Critter Facts: Osprey

April 3, 2015

Ever been sitting on the beach in the summer and hear above your head, “peep, peep, peep, peep”?  You look up expecting a small bird to match such a small voice, instead you see a hawk!!  This small voiced hawk is the osprey (Pandion haliaetus), or fish hawk, and you should start listening for them now!

Osprey pairs return from southern climates starting in late March and will often return to the nest they’ve used for years.  Each year they add to their nest which often looks like a pile of sticks but can also include driftwood, bones, and trash.  You can’t go very far on the Connecticut coastline without seeing a nest…they are huge!!  Often times you will see man-made platforms made specifically for ospreys, and they aren’t shy about using them!

Photo by Christina Spiegeland
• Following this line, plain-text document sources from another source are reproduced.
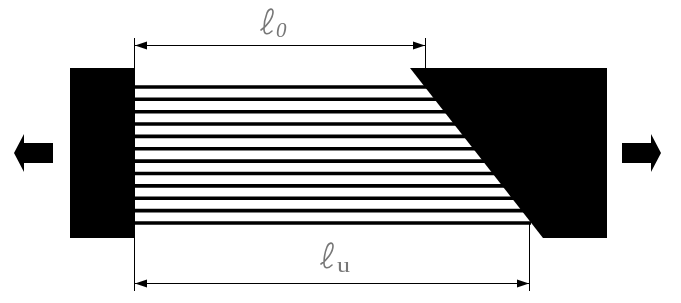
<!DOCTYPE html>
<html lang="en">
<head>
<meta charset="utf-8">
<title>Fibre bundle under tension</title>
<style>
:root { --ink: #000; --paper: #fff; --label: #777; }
html, body { margin: 0; background: var(--paper); overflow: hidden; }
.diagram { display: block; width: 681px; height: 303px; }
.solid { fill: var(--ink); }
.fibres { stroke: var(--ink); stroke-width: 3.6; }
.dimension { stroke: var(--ink); stroke-width: 1; }
.script-l { fill: none; stroke: var(--label); stroke-width: 1.6; stroke-linecap: round; stroke-linejoin: round; }
.subscript { fill: var(--label); font-family: "Liberation Serif", "Noto Serif", serif; font-size: 21px; }
.slanted { font-style: italic; }
</style>
</head>
<body>
<svg class="diagram" viewBox="0 0 681 303" role="img" aria-label="Parallel fibres pulled between two clamps, shortest length l0 and longest length lu">
  <defs>
    <path id="arrowhead" d="M0 0L12 -4V4Z"/>
    <path id="pull-arrow" d="M0 0L10 -19V-10H39V10H10V19Z"/>
    <path id="script-l" d="M1 21C7 17 13 9 13 3C13 -1 9 -1 7 4C5 9 4 15 4 20C4 26 8 26 12 22"/>
    <line id="fibre" x1="134" x2="531"/>
  </defs>

  <g class="fibres">
    <use href="#fibre" y="87"/>
    <use href="#fibre" y="99.3"/>
    <use href="#fibre" y="111.7"/>
    <use href="#fibre" y="124"/>
    <use href="#fibre" y="136.4"/>
    <use href="#fibre" y="148.8"/>
    <use href="#fibre" y="161.1"/>
    <use href="#fibre" y="173.5"/>
    <use href="#fibre" y="185.9"/>
    <use href="#fibre" y="198.2"/>
    <use href="#fibre" y="210.6"/>
    <use href="#fibre" y="223"/>
  </g>

  <g class="solid">
    <rect x="70" y="68" width="65" height="170"/>
    <polygon points="410,68 607,68 607,238 543,238"/>
    <use href="#pull-arrow" x="14" y="153"/>
    <use href="#pull-arrow" transform="translate(661 153) scale(-1 1)"/>
  </g>

  <g class="dimension">
    <path d="M134.5 38V291M425.5 38V69M529.5 222V291M135 45.5H425M135 283.5H529"/>
  </g>
  <g class="solid">
    <use href="#arrowhead" x="135" y="45.5"/>
    <use href="#arrowhead" transform="translate(425 45.5) scale(-1 1)"/>
    <use href="#arrowhead" x="135" y="283.5"/>
    <use href="#arrowhead" transform="translate(529 283.5) scale(-1 1)"/>
  </g>

  <g>
    <use class="script-l" href="#script-l" x="260" y="9"/>
    <text class="subscript slanted" x="276" y="37">0</text>
    <use class="script-l" href="#script-l" x="320" y="243"/>
    <text class="subscript" x="337" y="272" textLength="13" lengthAdjust="spacingAndGlyphs">u</text>
  </g>
</svg>
</body>
</html>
In April, most pairs will have completed the renovations on their nest and lay their eggs (which averages about three per pair).  The eggs are incubated for about a month and, after hatching, remain with the parents for about four months.  The parents and young then separate as they make the migration to their wintering grounds in Florida, Mexico and South America.

What makes the osprey so interesting is a unique adaptation enabling it to catch its prey, which is primarily fish.  The lower surface of the toe of an osprey is covered in spicules (short, spikes) which allow for maximum grip on a wiggling fish.  Osprey also have a reversible outer toe (like owls) which helps the osprey grip prey with two toes in front and two in back.  Ospreys even carry the fish with its head facing forward to reduce air resistance while flying.

Seeing an osprey is a sure sign that summer is on its way, so start looking and listening for these impressive birds.